### ASSIGNMENT
Below are some records. Output the lines from the first one through the line that holds "--panel-line: #dedede;", exactly as written, with no pictures.

### TASK INPUTS

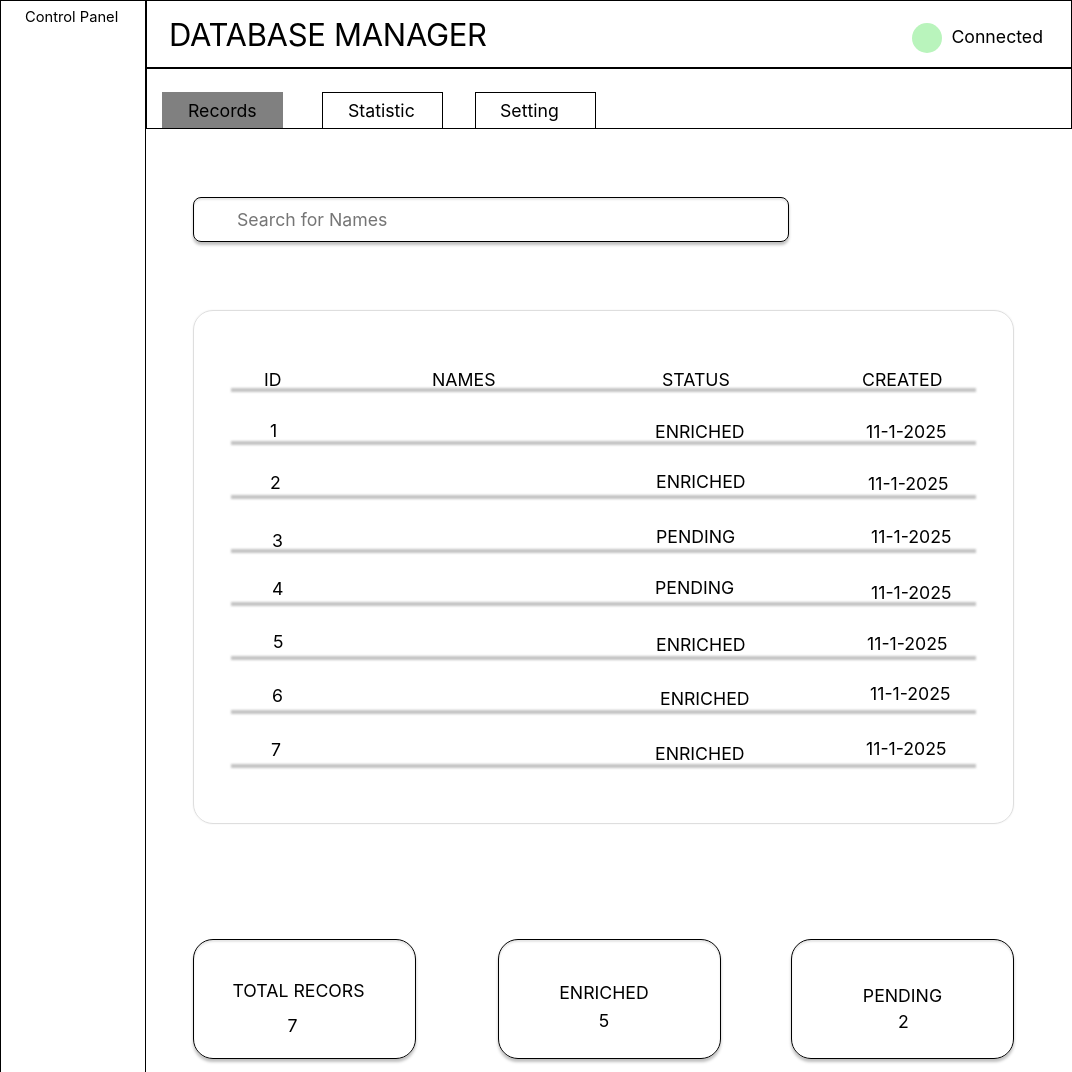
<!DOCTYPE html>
<html lang="en">
<head>
<meta charset="utf-8">
<title>Database Manager</title>
<style>
:root {
  --ink: #000;
  --paper: #fff;
  --tab-active: #808080;
  --placeholder: #757575;
  --online: #b9f4bc;
  --rule: #c3c3c3;
  --panel-line: #dedede;
  --shadow: rgba(0, 0, 0, .25);
}
* { box-sizing: border-box; margin: 0; padding: 0; }
html, body { width: 1072px; height: 1072px; overflow: hidden; background: var(--paper); }
body { font: 400 17.7px/22px Inter, "Liberation Sans", sans-serif; color: var(--ink); white-space: nowrap; }
a { color: inherit; text-decoration: none; }

.app { display: grid; grid-template-columns: 146px 926px; height: 1072px; }
.sidebar { border: 1px solid var(--ink); border-bottom: 0; padding: 7px 0 0 24px; font-size: 14.7px; line-height: 18px; }

.topbar { display: flex; justify-content: space-between; height: 69px; padding: 0 28px 0 22px; border: 1px solid var(--ink); border-bottom-width: 2px; }
.topbar h1 { font-size: 31px; font-weight: 400; line-height: 38px; letter-spacing: -.3px; padding-top: 15px; }
.connection { display: flex; align-items: center; gap: 9px; height: 30px; margin-top: 22px; }
.connection-dot { width: 30px; height: 30px; border-radius: 50%; background: var(--online); }
.connection-label { position: relative; top: -1px; }

.tabs { display: flex; align-items: flex-end; height: 60px; padding-left: 15px; border: solid var(--ink); border-width: 0 1px 1px; }
.tab { width: 121px; height: 36px; padding: 7px 0 0 25px; border: 1px solid var(--ink); border-bottom: 0; }
.tab-active { background: var(--tab-active); border-color: var(--tab-active); }
.tab-statistic { margin-left: 39px; }
.tab-setting { margin-left: 32px; padding-left: 24px; }

.content { position: relative; height: 943px; padding: 68px 58px 0 47px; }
.content::before { content: ""; position: absolute; left: -1px; top: 0; width: 1px; height: 943px; background: var(--ink); }
.search { width: 596px; height: 45px; padding: 11px 0 0 43px; border: 1px solid var(--ink); border-radius: 8px; color: var(--placeholder); box-shadow: 0 3px 3px var(--shadow), inset 0 2px 2px rgba(0, 0, 0, .1); }

.records { width: 821px; height: 514px; margin-top: 68px; padding: 25px 37px 0; border: 1px solid var(--panel-line); border-radius: 20px; box-shadow: 0 0 2px rgba(0, 0, 0, .07); }
.row { position: relative; display: grid; grid-template-columns: 162px 224px 210px 1fr; height: 53.7px; padding: 30px 0 0 39px; }
.row::after { content: ""; position: absolute; left: 0; bottom: -2px; width: 745px; height: 4px; background: var(--rule); filter: blur(1px); }
.row span { position: relative; z-index: 1; left: var(--x, 0); top: var(--y, 0); }

.summary { display: flex; justify-content: space-between; margin-top: 115px; }
.card { display: flex; flex-direction: column; align-items: center; gap: var(--gap, 4px); width: 223px; height: 120px; padding-top: var(--lead, 42px); border: 1px solid var(--ink); border-radius: 20px; box-shadow: 0 3px 3px var(--shadow), inset 0 2px 2px rgba(0, 0, 0, .1); }
.card h2 { font-size: 17.7px; font-weight: 400; }
.card h2, .card p { position: relative; left: var(--x, 0); }
.card-total { --lead: 40px; --gap: 13px; }
.card-enriched { --lead: 42px; --gap: 6px; margin-left: 11px; }
.card-pending { --lead: 45px; --gap: 4px; }
</style>
</head>
<body>
<div class="app">
  <aside class="sidebar">Control Panel</aside>
  <main>
    <header class="topbar">
      <h1>DATABASE MANAGER</h1>
      <div class="connection"><span class="connection-dot"></span><span class="connection-label">Connected</span></div>
    </header>
    <nav class="tabs">
      <a class="tab tab-active" href="#">Records</a>
      <a class="tab tab-statistic" href="#">Statistic</a>
      <a class="tab tab-setting" href="#">Setting</a>
    </nav>
    <div class="content">
      <div class="search">Search for Names</div>
      <section class="records">
        <div class="row" style="--y:3px"><span style="--x:-6px">ID</span><span>NAMES</span><span style="--x:6px">STATUS</span><span style="--x:-4px">CREATED</span></div>
        <div class="row"><span>1</span><span></span><span style="--x:-1px;--y:1px">ENRICHED</span><span style="--y:1px">11-1-2025</span></div>
        <div class="row"><span style="--y:-1px">2</span><span></span><span style="--y:-2px">ENRICHED</span><span style="--x:2px">11-1-2025</span></div>
        <div class="row"><span style="--x:2px;--y:3px">3</span><span></span><span style="--y:-1px">PENDING</span><span style="--x:5px;--y:-1px">11-1-2025</span></div>
        <div class="row"><span style="--x:2px;--y:-3px">4</span><span></span><span style="--x:-1px;--y:-4px">PENDING</span><span style="--x:5px;--y:1px">11-1-2025</span></div>
        <div class="row"><span style="--x:3px;--y:-3px">5</span><span></span><span>ENRICHED</span><span style="--x:1px;--y:-1px">11-1-2025</span></div>
        <div class="row"><span style="--x:2px;--y:-3px">6</span><span></span><span style="--x:4px">ENRICHED</span><span style="--x:4px;--y:-5px">11-1-2025</span></div>
        <div class="row"><span style="--x:1px;--y:-3px">7</span><span></span><span style="--x:-1px;--y:1px">ENRICHED</span><span style="--y:-4px">11-1-2025</span></div>
      </section>
      <section class="summary">
        <article class="card card-total"><h2 style="--x:-6px">TOTAL RECORS</h2><p style="--x:-12px">7</p></article>
        <article class="card card-enriched"><h2 style="--x:-5px">ENRICHED</h2><p style="--x:-5px">5</p></article>
        <article class="card card-pending"><h2>PENDING</h2><p style="--x:1px">2</p></article>
      </section>
    </div>
  </main>
</div>
</body>
</html>
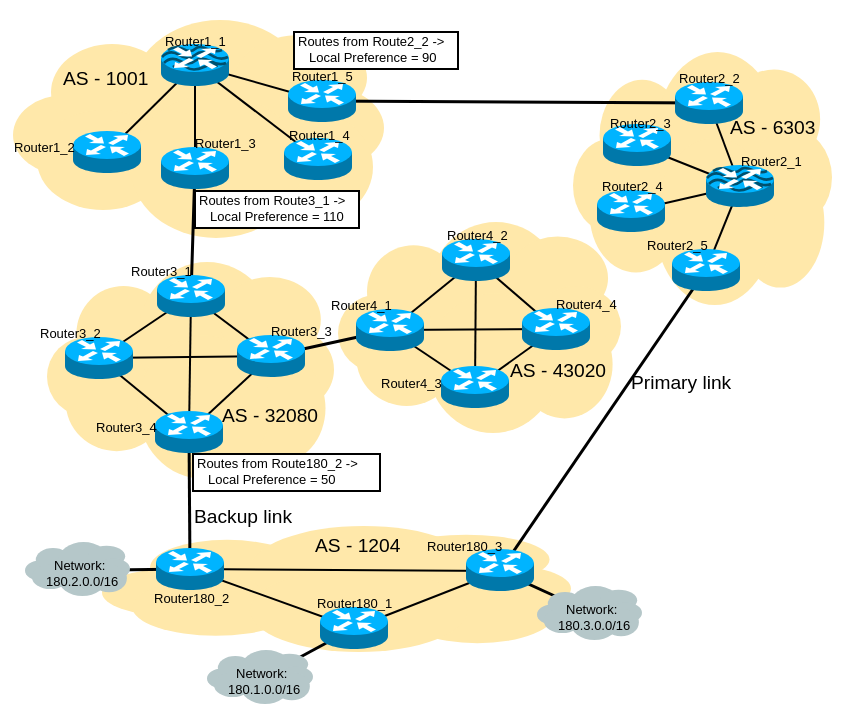
<!DOCTYPE html>
<html lang="en">
<head>
<meta charset="utf-8">
<title>Autonomous systems and routing preferences</title>
<style>
:root {
  --paper: #fff;
  --ink: #000;
  --as-cloud: #ffe8aa;
  --net-cloud: #b5c7c9;
  --router-top: #00b4ff;
  --router-side: #0078aa;
  --router-wave: #00506e;
}
* { box-sizing: border-box; }
html, body { margin: 0; overflow: hidden; }
.diagram {
  position: relative;
  width: 844px;
  height: 724px;
  overflow: hidden;
  background: var(--paper);
  color: var(--ink);
  font: 13px/16px "Liberation Sans", Arial, sans-serif;
}
.drawing { position: absolute; inset: 0; display: block; }
.as-clouds { fill: var(--as-cloud); }
.net-clouds { fill: var(--net-cloud); }
.links { stroke: var(--ink); stroke-width: 2; }
.links .external { stroke-width: 3; }
.side { fill: var(--router-side); }
.top { fill: var(--router-top); }
.arrows { fill: var(--paper); }
.waves { fill: none; stroke: var(--router-wave); stroke-width: 2.6; }
.label, .title, .note, .network {
  position: absolute;
  left: var(--x);
  top: var(--y);
  margin: 0;
  white-space: nowrap;
}
.title { font-size: 19.2px; line-height: 22px; font-weight: 400; }
.note {
  width: var(--w);
  height: 39px;
  padding: 1px 0 0 3px;
  border: 2px solid var(--ink);
  background: var(--paper);
}
.note span { display: block; padding-left: 11px; }
.network span { display: block; padding-left: 8px; }
</style>
</head>
<body>
<main class="diagram">
  <svg class="drawing" width="844" height="724" viewBox="0 0 844 724" aria-hidden="true">
    <defs>
      <symbol id="cloud" viewBox="0 0 371 218" preserveAspectRatio="none">
        <ellipse cx="52" cy="115" rx="52" ry="40"/>
        <ellipse cx="99" cy="72" rx="61" ry="48"/>
        <ellipse cx="90" cy="140" rx="66" ry="50"/>
        <ellipse cx="207" cy="76" rx="90" ry="76"/>
        <ellipse cx="288" cy="58" rx="66" ry="43"/>
        <ellipse cx="312" cy="108" rx="59" ry="42"/>
        <ellipse cx="297" cy="147" rx="63" ry="56"/>
        <ellipse cx="203" cy="146" rx="86" ry="72"/>
      </symbol>
      <g id="router">
        <path class="side" d="M-34-7V8C-34 15.500-19 21 0 21S34 15.500 34 8V-7Z"/>
        <ellipse class="top" cy="-7" rx="34" ry="14"/>
      </g>
      <g id="arrows" class="arrows">
        <polygon id="arrow-out" points="1,-9 11,-14 6,-16 21,-17 20,-11 16,-12.500 6,-7"/>
        <use href="#arrow-out" transform="rotate(180 0 -7)"/>
        <polygon id="arrow-in" points="-17,-18 -9,-13.500 -5,-15.500 -3,-8.500 -18,-9 -13,-11 -22,-15.500"/>
        <use href="#arrow-in" transform="rotate(180 0 -7)"/>
      </g>
      <g id="edge-router"><use href="#router"/><use href="#arrows"/></g>
      <g id="core-router">
        <use href="#router"/>
        <g class="waves">
          <path d="M-27-15Q-20-20-12-16T0-16T12-16T27-15"/>
          <path d="M-33-8Q-25-16-16-10T0-10T16-10T33-8"/>
          <path d="M-31-2Q-24-9-15-4T0-4T15-4T31-2"/>
          <path d="M-22 2Q-16-3-9 2T9 2T22 2"/>
        </g>
        <use href="#arrows"/>
      </g>
    </defs>

    <g class="as-clouds">
      <use href="#cloud" x="13" y="20" width="371" height="218"/>
      <use href="#cloud" x="573" y="52" width="259" height="253"/>
      <use href="#cloud" x="47" y="262" width="287" height="217"/>
      <use href="#cloud" x="338" y="222" width="283" height="211"/>
      <use href="#cloud" x="102" y="526" width="469" height="126"/>
    </g>

    <g class="links">
      <line x1="195" y1="65" x2="107" y2="152"/>
      <line x1="195" y1="65" x2="195" y2="168"/>
      <line x1="195" y1="65" x2="318" y2="159"/>
      <line x1="195" y1="65" x2="322" y2="101"/>
      <line x1="709" y1="103" x2="740" y2="186"/>
      <line x1="637" y1="145" x2="740" y2="186"/>
      <line x1="631" y1="211" x2="740" y2="186"/>
      <line x1="706" y1="270" x2="740" y2="186"/>
      <line x1="191" y1="296" x2="99" y2="358"/>
      <line x1="191" y1="296" x2="271" y2="356"/>
      <line x1="191" y1="296" x2="189" y2="432"/>
      <line x1="99" y1="358" x2="271" y2="356"/>
      <line x1="99" y1="358" x2="189" y2="432"/>
      <line x1="271" y1="356" x2="189" y2="432"/>
      <line x1="476" y1="260" x2="390" y2="330"/>
      <line x1="476" y1="260" x2="556" y2="329"/>
      <line x1="476" y1="260" x2="475" y2="387"/>
      <line x1="390" y1="330" x2="556" y2="329"/>
      <line x1="390" y1="330" x2="475" y2="387"/>
      <line x1="556" y1="329" x2="475" y2="387"/>
      <line x1="190" y1="569" x2="500" y2="571"/>
      <line x1="190" y1="569" x2="354" y2="628"/>
      <line x1="500" y1="571" x2="354" y2="628"/>
      <g class="external">
        <line x1="322" y1="101" x2="709" y2="103"/>
        <line x1="195" y1="168" x2="191" y2="296"/>
        <line x1="271" y1="356" x2="390" y2="330"/>
        <line x1="706" y1="270" x2="500" y2="571"/>
        <line x1="189" y1="432" x2="190" y2="569"/>
        <line x1="190" y1="569" x2="110" y2="570"/>
        <line x1="500" y1="571" x2="570" y2="603"/>
        <line x1="354" y1="628" x2="280" y2="668"/>
      </g>
    </g>

    <g class="net-clouds">
      <use href="#cloud" x="25" y="542" width="105" height="54"/>
      <use href="#cloud" x="537" y="586" width="105" height="54"/>
      <use href="#cloud" x="207" y="650" width="106" height="54"/>
    </g>

    <g class="routers">
      <use href="#core-router" x="195" y="65"/>
      <use href="#edge-router" x="107" y="152"/>
      <use href="#edge-router" x="195" y="168"/>
      <use href="#edge-router" x="318" y="159"/>
      <use href="#edge-router" x="322" y="101"/>
      <use href="#edge-router" x="709" y="103"/>
      <use href="#edge-router" x="637" y="145"/>
      <use href="#core-router" x="740" y="186"/>
      <use href="#edge-router" x="631" y="211"/>
      <use href="#edge-router" x="706" y="270"/>
      <use href="#edge-router" x="191" y="296"/>
      <use href="#edge-router" x="99" y="358"/>
      <use href="#edge-router" x="271" y="356"/>
      <use href="#edge-router" x="189" y="432"/>
      <use href="#edge-router" x="476" y="260"/>
      <use href="#edge-router" x="390" y="330"/>
      <use href="#edge-router" x="556" y="329"/>
      <use href="#edge-router" x="475" y="387"/>
      <use href="#edge-router" x="190" y="569"/>
      <use href="#edge-router" x="500" y="570"/>
      <use href="#edge-router" x="354" y="628"/>
    </g>
  </svg>

  <p class="note" style="--x:293px;--y:31px;--w:166px">Routes from Route2_2 -&gt;<span>Local Preference = 90</span></p>
  <p class="note" style="--x:194px;--y:190px;--w:166px">Routes from Route3_1 -&gt;<span>Local Preference = 110</span></p>
  <p class="note" style="--x:192px;--y:453px;--w:189px">Routes from Route180_2 -&gt;<span>Local Preference = 50</span></p>

  <h2 class="title" style="--x:63px;--y:68px">AS - 1001</h2>
  <h2 class="title" style="--x:730px;--y:117px">AS - 6303</h2>
  <h2 class="title" style="--x:222px;--y:405px">AS - 32080</h2>
  <h2 class="title" style="--x:510px;--y:360px">AS - 43020</h2>
  <h2 class="title" style="--x:315px;--y:535px">AS - 1204</h2>
  <p class="title" style="--x:631px;--y:372px">Primary link</p>
  <p class="title" style="--x:194px;--y:506px">Backup link</p>

  <span class="label" style="--x:165px;--y:34px">Router1_1</span>
  <span class="label" style="--x:14px;--y:140px">Router1_2</span>
  <span class="label" style="--x:195px;--y:136px">Router1_3</span>
  <span class="label" style="--x:289px;--y:128px">Router1_4</span>
  <span class="label" style="--x:292px;--y:69px">Router1_5</span>
  <span class="label" style="--x:741px;--y:154px">Router2_1</span>
  <span class="label" style="--x:679px;--y:71px">Router2_2</span>
  <span class="label" style="--x:610px;--y:116px">Router2_3</span>
  <span class="label" style="--x:602px;--y:179px">Router2_4</span>
  <span class="label" style="--x:647px;--y:238px">Router2_5</span>
  <span class="label" style="--x:131px;--y:264px">Router3_1</span>
  <span class="label" style="--x:40px;--y:326px">Router3_2</span>
  <span class="label" style="--x:271px;--y:324px">Router3_3</span>
  <span class="label" style="--x:96px;--y:420px">Router3_4</span>
  <span class="label" style="--x:331px;--y:298px">Router4_1</span>
  <span class="label" style="--x:447px;--y:228px">Router4_2</span>
  <span class="label" style="--x:381px;--y:376px">Router4_3</span>
  <span class="label" style="--x:556px;--y:297px">Router4_4</span>
  <span class="label" style="--x:317px;--y:596px">Router180_1</span>
  <span class="label" style="--x:154px;--y:591px">Router180_2</span>
  <span class="label" style="--x:427px;--y:539px">Router180_3</span>

  <p class="network" style="--x:46px;--y:558px"><span>Network:</span>180.2.0.0/16</p>
  <p class="network" style="--x:558px;--y:602px"><span>Network:</span>180.3.0.0/16</p>
  <p class="network" style="--x:228px;--y:666px"><span>Network:</span>180.1.0.0/16</p>
</main>
</body>
</html>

### OUTPUT FOR THIS EXERCISE
<!DOCTYPE html>
<html lang="en">
<head>
<meta charset="utf-8">
<title>Database Manager</title>
<style>
:root {
  --ink: #000;
  --paper: #fff;
  --tab-active: #808080;
  --placeholder: #757575;
  --online: #b9f4bc;
  --rule: #c3c3c3;
  --panel-line: #dedede;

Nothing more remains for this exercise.